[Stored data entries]
::::::
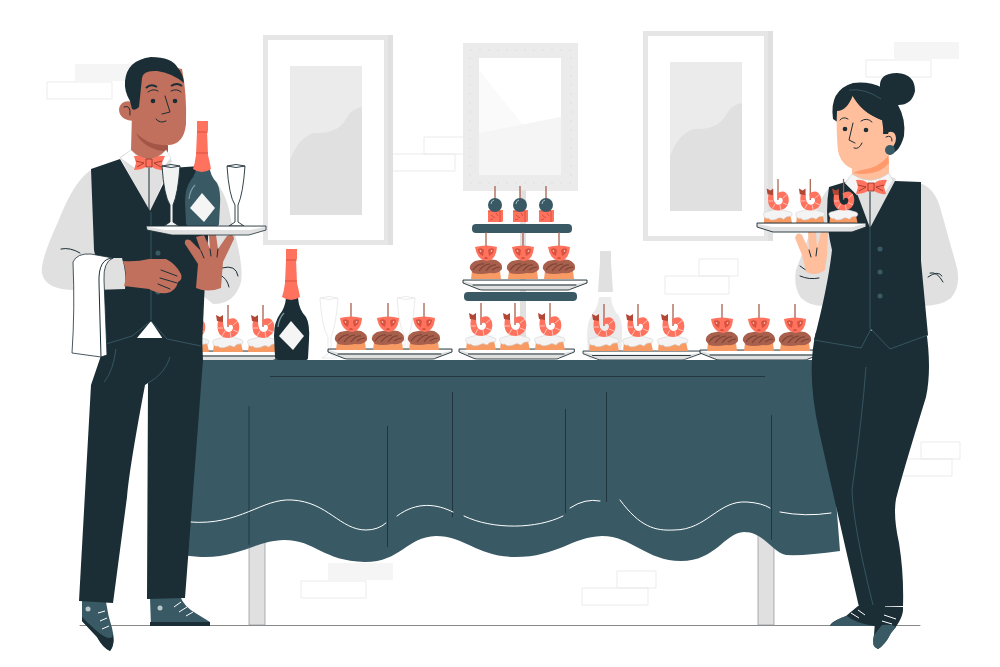
<!DOCTYPE html>
<html lang="en">
<head>
<meta charset="utf-8">
<title>Catering buffet with two waiters</title>
<style>
:root{--ink:#1b2e35;--teal:#395a65;--teal-dark:#2c4650;--coral:#ff725e;--coral-dark:#d9523f;--toast:#f79a63;--meat:#a8604d;--meat-dark:#7d4437;--grey:#e0e0e0;--grey-light:#ebebeb;--grey-pale:#f5f5f5;--white:#fff;--skin-him:#c0705d;--skin-him-dark:#a35646;--skin-her:#ffbf9d;--skin-her-dark:#ff9a6c}
html,body{margin:0;background:var(--white);overflow:hidden}
svg{display:block;width:1000px;height:667px}
.ink{fill:var(--ink)}.teal{fill:var(--teal)}.coral{fill:var(--coral)}.grey{fill:var(--grey)}.light{fill:var(--grey-light)}.pale{fill:var(--grey-pale)}.white{fill:var(--white)}
.him{fill:var(--skin-him)}.her{fill:var(--skin-her)}.toast{fill:var(--toast)}.meat{fill:var(--meat)}
.line{fill:none;stroke:var(--ink);stroke-width:1;stroke-linecap:round;stroke-linejoin:round}
.brick{fill:var(--white);stroke:var(--grey-light)}
.fold{fill:none;stroke:var(--ink);stroke-width:.8}
.seam{fill:none;stroke:var(--teal);stroke-width:.9}
.hem{fill:none;stroke:var(--white);stroke-width:1;stroke-linecap:round}
.stick{stroke:var(--meat);stroke-width:1.3}
.glass{fill:none;stroke:var(--ink);stroke-width:.9}
.ghost{fill:none;stroke:var(--grey-light);stroke-width:1}
</style>
</head>
<body>
<svg viewBox="0 0 1000 667" role="img" aria-label="Two waiters carrying trays in front of a buffet table">
<defs>
  <g id="shrimp-canape">
    <path class="toast" d="M-14-9H13L15 0H-15Z"/>
    <path d="M-15-9Q-17-12-11-13Q0-17 11-13Q17-12 14-8Q9-9 6-5Q2-8-2-5Q-8-3-10-6Q-14-5-15-9Z" fill="#f4f4f4" stroke="#d2d2d2" stroke-width=".6"/>
    <path class="stick" d="M0-47V-25"/>
    <path class="coral" d="M-10-31Q-13-14 1-14Q13-16 11-28Q8-37-1-32L0-26Q4-29 5-25Q5-20 0-20Q-5-21-5-31Z"/>
    <path d="M-10-24L-5-24M-6-16L-3-21M3-14L2-20M10-20L5-22M10-31L5-27" stroke="#ffc0b4" stroke-width="1"/>
    <path d="M-5-30L-11-31L-12-37L-8-35L-5-37Z" fill="#b24736"/>
  </g>
  <g id="tomato-canape">
    <path class="toast" d="M-14-8H14L15 0H-15Z"/>
    <path class="meat" d="M-16-10Q-17-15-11-18Q0-21 10-19Q17-16 16-10Q13-5 4-6Q-6-4-13-6Z"/>
    <path d="M-13-9Q-8-16-2-15M-7-8Q-2-15 4-15M0-8Q5-15 10-14M6-9Q10-12 14-12" fill="none" stroke="var(--meat-dark)" stroke-width="1.2"/>
    <path class="stick" d="M0-47V-30"/>
    <path class="coral" d="M-11-32Q0-35 11-32Q10-19 1-18Q-9-19-11-32Z"/>
    <path d="M-8-30Q-4-32-2-29L-3-23Q-8-25-8-30ZM2-29Q5-32 8-30Q8-25 3-23ZM-1-22H1L2-20H-2Z" fill="var(--coral-dark)"/>
    <path d="M-6-29L-5-27M5-27L6-29" stroke="#ffd0c6" stroke-width="1"/>
  </g>
  <g id="olive-canape">
    <path class="coral" d="M-7-11L-4-12H8V-1L7 0H-7Z"/>
    <path d="M-7-11H5V0M-4-7L0-4M1-9L3-6M-5-2L-2-3" fill="none" stroke="var(--coral-dark)"/>
    <path class="stick" d="M0-36V-20"/>
    <circle class="teal" cy="-17" r="7"/><path d="M-4-18Q-4-21-1-22" fill="none" stroke="#a9bcc2"/>
  </g>
  <g id="plate">
    <path d="M0 0H124V3L108 9Q107 10 104 10H20Q17 10 15 9L0 3Z" fill="var(--grey)" stroke="var(--ink)" stroke-width=".9"/>
    <path class="white" d="M1 1H123V2L113 4H11Z"/><path class="line" d="M10 5H113" stroke-width=".5"/>
  </g>
  <g id="shrimp-trio"><use href="#shrimp-canape"/><use href="#shrimp-canape" x="34"/><use href="#shrimp-canape" x="69"/></g>
  <g id="tomato-trio"><use href="#tomato-canape"/><use href="#tomato-canape" x="37"/><use href="#tomato-canape" x="73"/></g>
  <path id="bottle-body" d="M-6-62H6Q7-50 14-43Q18-36 17-20L16-2Q16 0 13 0H-14Q-17 0-17-3L-18-24Q-18-38-12-46Q-7-52-6-62Z"/>
  <g id="bottle-trim">
    <path class="coral" d="M-5-110H6V-100H5L6-76Q8-68 9-62Q0-56-9-62Q-7-68-6-76L-5-99Z"/>
    <path d="M-5-99H6M-6-78H6" stroke="var(--coral-dark)"/>
    <path d="M0-38L13-23L2-9L-12-23Z" fill="#f5f5f5"/>
    <path d="M-13-32Q-12-41-7-46" fill="none" stroke="#7f989f" stroke-width="1.2"/>
  </g>
  <path id="flute" d="M-9-60Q0-63 9-60Q0-57-9-60Q-7-30-1-21V-4L-7 0H8L2-4V-21Q7-32 9-60"/>
  <g id="bow-tie">
    <path class="coral" d="M-3-4Q-9-8-15-7L-13 0L-15 7Q-8 7-3 4H3Q9 8 15 7L13 0L16-7Q9-8 3-4Z"/>
    <path d="M-3-4V4H3V-4ZM-13-2L-5 0L-12 4M13-2L5 0L12 4" fill="none" stroke="#8f3226" stroke-width=".8"/>
  </g>
  <g id="picture-frame">
    <path class="grey" d="M0 0H130V210H0Z"/><path d="M0 0H125V210H0Z" fill="#e6e6e6"/>
    <path class="white" d="M5 5H121V205H5Z"/><path class="light" d="M27 31H99V180H27Z"/>
    <path class="grey" d="M27 125Q36 102 51 98Q75 99 83 84Q89 73 99 72V180H27Z"/>
  </g>
</defs>

<g id="wall-bricks">
  <path class="pale" d="M75 64H139V81H75ZM894 42H959V59H894ZM328 563H393V580H328Z"/>
  <path class="brick" d="M47 82H112V99H47ZM866 60H931V77H866ZM424 137H464V154H424ZM390 154H455V171H390ZM699 259H738V276H699ZM665 276H729V294H665ZM921 442H960V459H921ZM887 459H952V476H887ZM301 581H366V598H301ZM617 571H656V588H617ZM582 588H648V605H582Z"/>
</g>

<g id="wall-pictures">
  <use href="#picture-frame" x="263" y="35"/>
  <use href="#picture-frame" x="643" y="31"/>
  <path class="light" d="M463 43H578V191H463Z"/><path d="M470 50H571V183H470Z" fill="none" stroke="#dedede" stroke-dasharray="2 7"/>
  <path d="M479 58H561V175H479Z" fill="#fafafa"/><path d="M479 58H561V117L523 125L479 70Z" fill="#fff"/><path class="pale" d="M479 133L561 117V175H479Z"/>
</g>

<g id="table-legs">
  <path class="line" d="M80 625.5H920" stroke-width=".6" style="stroke:#888"/>
  <path d="M249 530H265V625H249ZM758 530H774V625H758Z" fill="var(--grey)" stroke="#8a9499" stroke-width=".7"/>
</g>

<g id="buffet-food">
  <g class="ghost"><use href="#flute" x="329" y="358"/><use href="#flute" x="406" y="358"/></g>
  <use class="light" href="#bottle-body" x="605" y="359"/><path class="grey" d="M600 251H611V262L613 292H598L600 262Z"/>
  <path class="grey" d="M520 190H526V350H520Z"/>
  <rect class="teal" x="472" y="224" width="100" height="9" rx="4"/>
  <rect class="teal" x="464" y="292" width="113" height="9" rx="4"/>
  <use href="#plate" x="463" y="280"/>
  <use href="#plate" x="166" y="351"/><use href="#plate" x="328" y="349"/><use href="#plate" transform="translate(459 349) scale(.93 1)"/>
  <use href="#plate" transform="translate(583 351) scale(.95 .9)"/><use href="#plate" x="700" y="350"/>
  <use href="#olive-canape" x="495" y="222"/><use href="#olive-canape" x="520" y="222"/><use href="#olive-canape" x="546" y="222"/>
  <use href="#tomato-trio" x="486" y="279"/>
  <use href="#shrimp-trio" x="194" y="352"/>
  <use href="#tomato-trio" x="351" y="350"/>
  <use href="#shrimp-trio" x="481" y="350"/>
  <use href="#shrimp-trio" x="604" y="351"/>
  <use href="#tomato-trio" x="722" y="351"/>
  <use class="ink" href="#bottle-body" x="292" y="360"/><use href="#bottle-trim" x="291" y="359"/>
</g>

<g id="tablecloth">
  <path class="teal" d="M195 360H825L840 551Q806 556 786 555C772 552 764 532 744 532C724 533 716 561 681 561C646 561 632 536 602 536C571 537 558 557 515 557C478 557 465 536 436 536C406 537 401 562 365 562C322 561 316 540 284 540C251 541 232 564 184 555Z"/>
  <path class="fold" d="M270 376.500H765M249 406V545M387.500 426V547M452.500 392V517M565.500 409V513M606.500 392V502M771.500 415V540"/>
  <path class="hem" d="M190 522C240 526 262 498 292 500C328 502 340 530 366 530Q378 530 386 523M397 516C417 501 437 504 453 512M464 516C493 530 537 529 563 516M570 508Q585 498 600 501M620 500C640 527 655 531 674 530C707 530 718 500 747 502Q762 503 770 508M780 512Q805 517 831 513"/>
</g>

<g id="waiter">
  <path class="teal" d="M82 600L106 602Q108 616 112 628Q116 643 110 651Q103 648 97 637L82 621ZM150 598L180 596Q184 607 197 614L210 622V626H151Z"/>
  <path class="ink" d="M82 621L97 637Q103 648 110 651Q115 645 113 635Q110 646 82 617ZM150 622H210V626H150Z"/>
  <path d="M98 613L105 611M100 621L107 618M102 629L109 626M174 607L181 602M179 612L187 607M186 616L193 612" stroke="#fff"/>
  <circle cx="88" cy="609" r="2.500" fill="#b9c6ca"/><circle cx="160" cy="608" r="2.500" fill="#b9c6ca"/>
  <path class="ink" d="M107 338H202L203 360L185 598L147 599L148 383L145 385Q129 470 127 497L113 603L79 601L91 385Z"/>
  <path class="seam" d="M148 383Q165 374 170 357M116 349Q113 372 104 382"/>
  <path class="grey" d="M93 169Q75 178 58 222Q40 261 42 273Q45 290 75 290L128 290L122 259L94 255ZM199 166Q226 183 231 220Q244 264 241 282Q235 304 213 304L190 285Z"/>
  <path class="white" d="M120 156L150 148L172 158L200 172V300H110Z"/>
  <path class="grey" d="M120 157L133 149Q150 165 166 151L172 161L150 212Z"/>
  <path class="line" d="M149 168V211M61 249Q70 247 80 253M222 268Q236 264 238 276M220 275Q227 278 229 287"/>
  <path class="ink" d="M91 169L120 159L150 211L171 168L200 166Q213 210 206 258L202 347L167 345L151 321L132 344L106 344Q103 300 94 250Z"/>
  <path class="seam" d="M151 212V320M106 344L132 336L151 321L167 339L201 346"/>
  <circle class="teal" cx="158" cy="253" r="2.500"/><circle class="teal" cx="158" cy="292" r="2.500"/>
  <g id="waiter-head">
    <path class="him" d="M132 112L131 151Q148 168 167 152V138Z"/>
    <path d="M136 133Q150 147 168 145V152Q143 149 136 133Z" fill="var(--skin-him-dark)"/>
    <path class="him" d="M133 78Q151 62 182 69Q187 94 186 124Q184 144 169 145Q145 144 136 121Q119 121 119 109Q121 99 133 102Z"/>
    <path class="ink" d="M125 81Q127 60 151 57Q172 57 178 68Q183 74 184 83Q172 73 157 71Q143 70 142 78L139 107Q135 111 132 109L130 101Q124 91 125 81Z"/>
    <path class="line" d="M124 107Q131 104 130 115M165 96L170 112L162 114M156 119Q160 124 166 121M148 92Q153 88 158 91M171 91Q177 88 181 92" stroke-width="1.300"/>
    <path d="M146 88Q151 83 157 87M171 86Q177 82 182 86" fill="none" stroke="var(--ink)" stroke-width="2"/>
    <circle class="ink" cx="153" cy="101" r="2.300"/><circle class="ink" cx="175" cy="101" r="2.300"/>
  </g>
  <path class="white" d="M131 150L120 158L137 170L149 163L162 170L171 158L166 150Q149 169 131 150Z" stroke="#cfcfcf" stroke-width=".6"/>
  <use href="#bow-tie" x="149" y="163"/>
  <g id="champagne-tray">
    <path class="him" d="M196 288L198 264L185 244Q184 238 190 240L201 251L196 237L204 235L210 249L209 235H216L218 249L227 236Q234 233 234 239L223 262L221 288Q208 293 196 288Z"/>
    <path class="line" d="M201 251L204 258M210 249L211 256M218 249L217 257" stroke-width=".7"/>
    <g class="glass"><use href="#flute" x="171" y="226" style="fill:#f1f3f3"/><use href="#flute" x="236" y="226"/></g>
    <use class="teal" href="#bottle-body" x="203" y="226"/><use href="#bottle-trim" x="202" y="231"/>
    <path d="M146 226H266V230L249 235H172L147 230Z" fill="var(--grey)" stroke="var(--ink)" stroke-width=".8"/><path class="white" d="M148 227H264L250 230H165Z"/>
  </g>
  <path class="grey" d="M95 258L122 258Q127 274 125 289L95 290Z"/>
  <path class="him" d="M123 261Q137 262 149 259L166 259Q176 264 181 274Q183 279 178 282Q176 291 167 293Q157 294 149 289L124 286Q128 274 123 261Z"/>
  <path class="line" d="M161 270L177 276M160 278L177 283M158 284L170 289" stroke-width=".7"/>
  <path class="white" d="M73 262Q77 253 91 254L113 258Q103 262 104 280L107 355L101 357L72 353Q75 309 73 262Z" stroke="var(--ink)" stroke-width=".8"/>
  <path class="line" d="M113 258Q98 258 99 283L101 357" stroke-width=".8"/>
</g>

<g id="waitress">
  <path class="ink" d="M858 606H885V616L878 626H830Q830 622 846 616ZM876 607H903Q904 618 891 633Q885 645 878 649Q871 647 874 635Z"/>
  <path class="teal" d="M830 626Q835 619 847 616Q855 623 874 626ZM874 635L882 625Q892 624 896 627L891 633Q885 645 878 649Q871 647 874 635Z"/>
  <path d="M851 613L859 618M858 610L865 615M882 621L892 624M884 615L896 619" stroke="#fff"/>
  <path class="ink" d="M816 332L926 329Q932 369 926 397Q902 475 896 499Q893 516 899 543Q904 574 903 606L859 607Q837 511 819 431Q806 372 816 332Z"/>
  <path class="seam" d="M866 367Q862 420 852 490Q853 525 873 605"/>
  <path class="grey" d="M829 188Q817 201 810 233L796 270Q793 286 801 298Q811 307 827 306L837 245ZM919 183Q934 187 940 207L957 268Q961 286 951 298Q940 307 916 306Z"/>
  <path class="line" d="M800 266Q809 273 815 273M800 276Q809 280 819 278M928 277Q938 270 942 276M930 273Q937 271 943 282"/>
  <path class="grey" d="M848 179L870 172L895 178L898 190L870 230L846 190Z"/>
  <path class="line" d="M870 192V229"/>
  <path class="ink" d="M829 187L852 180L870 228L895 181L921 182L921 261L928 335L890 349L871 329L861 348L814 340Q828 286 832 250Q824 218 829 187Z"/>
  <path class="seam" d="M870 228V329M814 340L861 348L871 329L890 349L928 335"/>
  <circle class="teal" cx="880" cy="249" r="2.500"/><circle class="teal" cx="880" cy="272" r="2.500"/><circle class="teal" cx="880" cy="296" r="2.500"/>
  <g id="waitress-head">
    <path class="ink" d="M880 87Q879 73 897 73Q915 74 915 91Q912 105 898 105Q906 119 904 136Q899 155 886 155L833 119Q829 90 853 83Q869 81 883 88Z"/>
    <path class="her" d="M852 155L889 139V176Q870 187 852 177Z"/>
    <path d="M861 170Q879 168 888 156L889 163Q878 177 853 173Z" fill="var(--skin-her-dark)"/>
    <path class="her" d="M837 111Q847 111 853 95Q860 112 882 120L884 134Q895 128 896 138Q896 148 887 148Q880 168 860 170Q842 169 838 151Q836 130 837 111Z"/>
    <path class="ink" d="M852 95Q862 113 884 121L883 134L888 134L894 116L874 92Z"/>
    <path class="line" d="M853 123L849 140L855 143M854 148Q859 150 862 143M840 120Q843 116 848 119M861 121Q867 117 872 122M886 137Q892 134 892 141" stroke-width="1.300"/>
    <path class="seam" d="M849 90Q865 88 881 99"/>
    <circle class="ink" cx="845" cy="129" r="2.300"/><circle class="ink" cx="866" cy="130" r="2.300"/>
    <circle class="teal" cx="890" cy="150" r="5"/>
  </g>
  <path d="M852 174L845 183L857 195L870 187L884 195L893 181L889 173Q871 187 852 174Z" fill="#f5f5f5" stroke="#cfcfcf" stroke-width=".6"/>
  <use href="#bow-tie" x="871" y="187"/>
  <g id="shrimp-tray">
    <path class="her" d="M806 272L802 255L795 238Q797 231 802 235L809 250L808 232H816L817 248L821 232H828L827 256L825 270Q816 277 806 272Z"/>
    <path class="line" d="M809 250L811 257M817 248L816 256" stroke-width=".6"/>
    <use href="#shrimp-trio" transform="translate(778 224) scale(.95 .96)"/>
    <path d="M757 223H866V227L852 232H773L757 227Z" fill="var(--grey)" stroke="var(--ink)" stroke-width=".9"/><path class="white" d="M759 224H864L853 227H772Z"/>
  </g>
</g>
</svg>
</body>
</html>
::::::
> [Your instructions]: List all lines above in which the string "toast" appears.

> [Response area]:
:root{--ink:#1b2e35;--teal:#395a65;--teal-dark:#2c4650;--coral:#ff725e;--coral-dark:#d9523f;--toast:#f79a63;--meat:#a8604d;--meat-dark:#7d4437;--grey:#e0e0e0;--grey-light:#ebebeb;--grey-pale:#f5f5f5;--white:#fff;--skin-him:#c0705d;--skin-him-dark:#a35646;--skin-her:#ffbf9d;--skin-her-dark:#ff9a6c}
.him{fill:var(--skin-him)}.her{fill:var(--skin-her)}.toast{fill:var(--toast)}.meat{fill:var(--meat)}
    <path class="toast" d="M-14-9H13L15 0H-15Z"/>
    <path class="toast" d="M-14-8H14L15 0H-15Z"/>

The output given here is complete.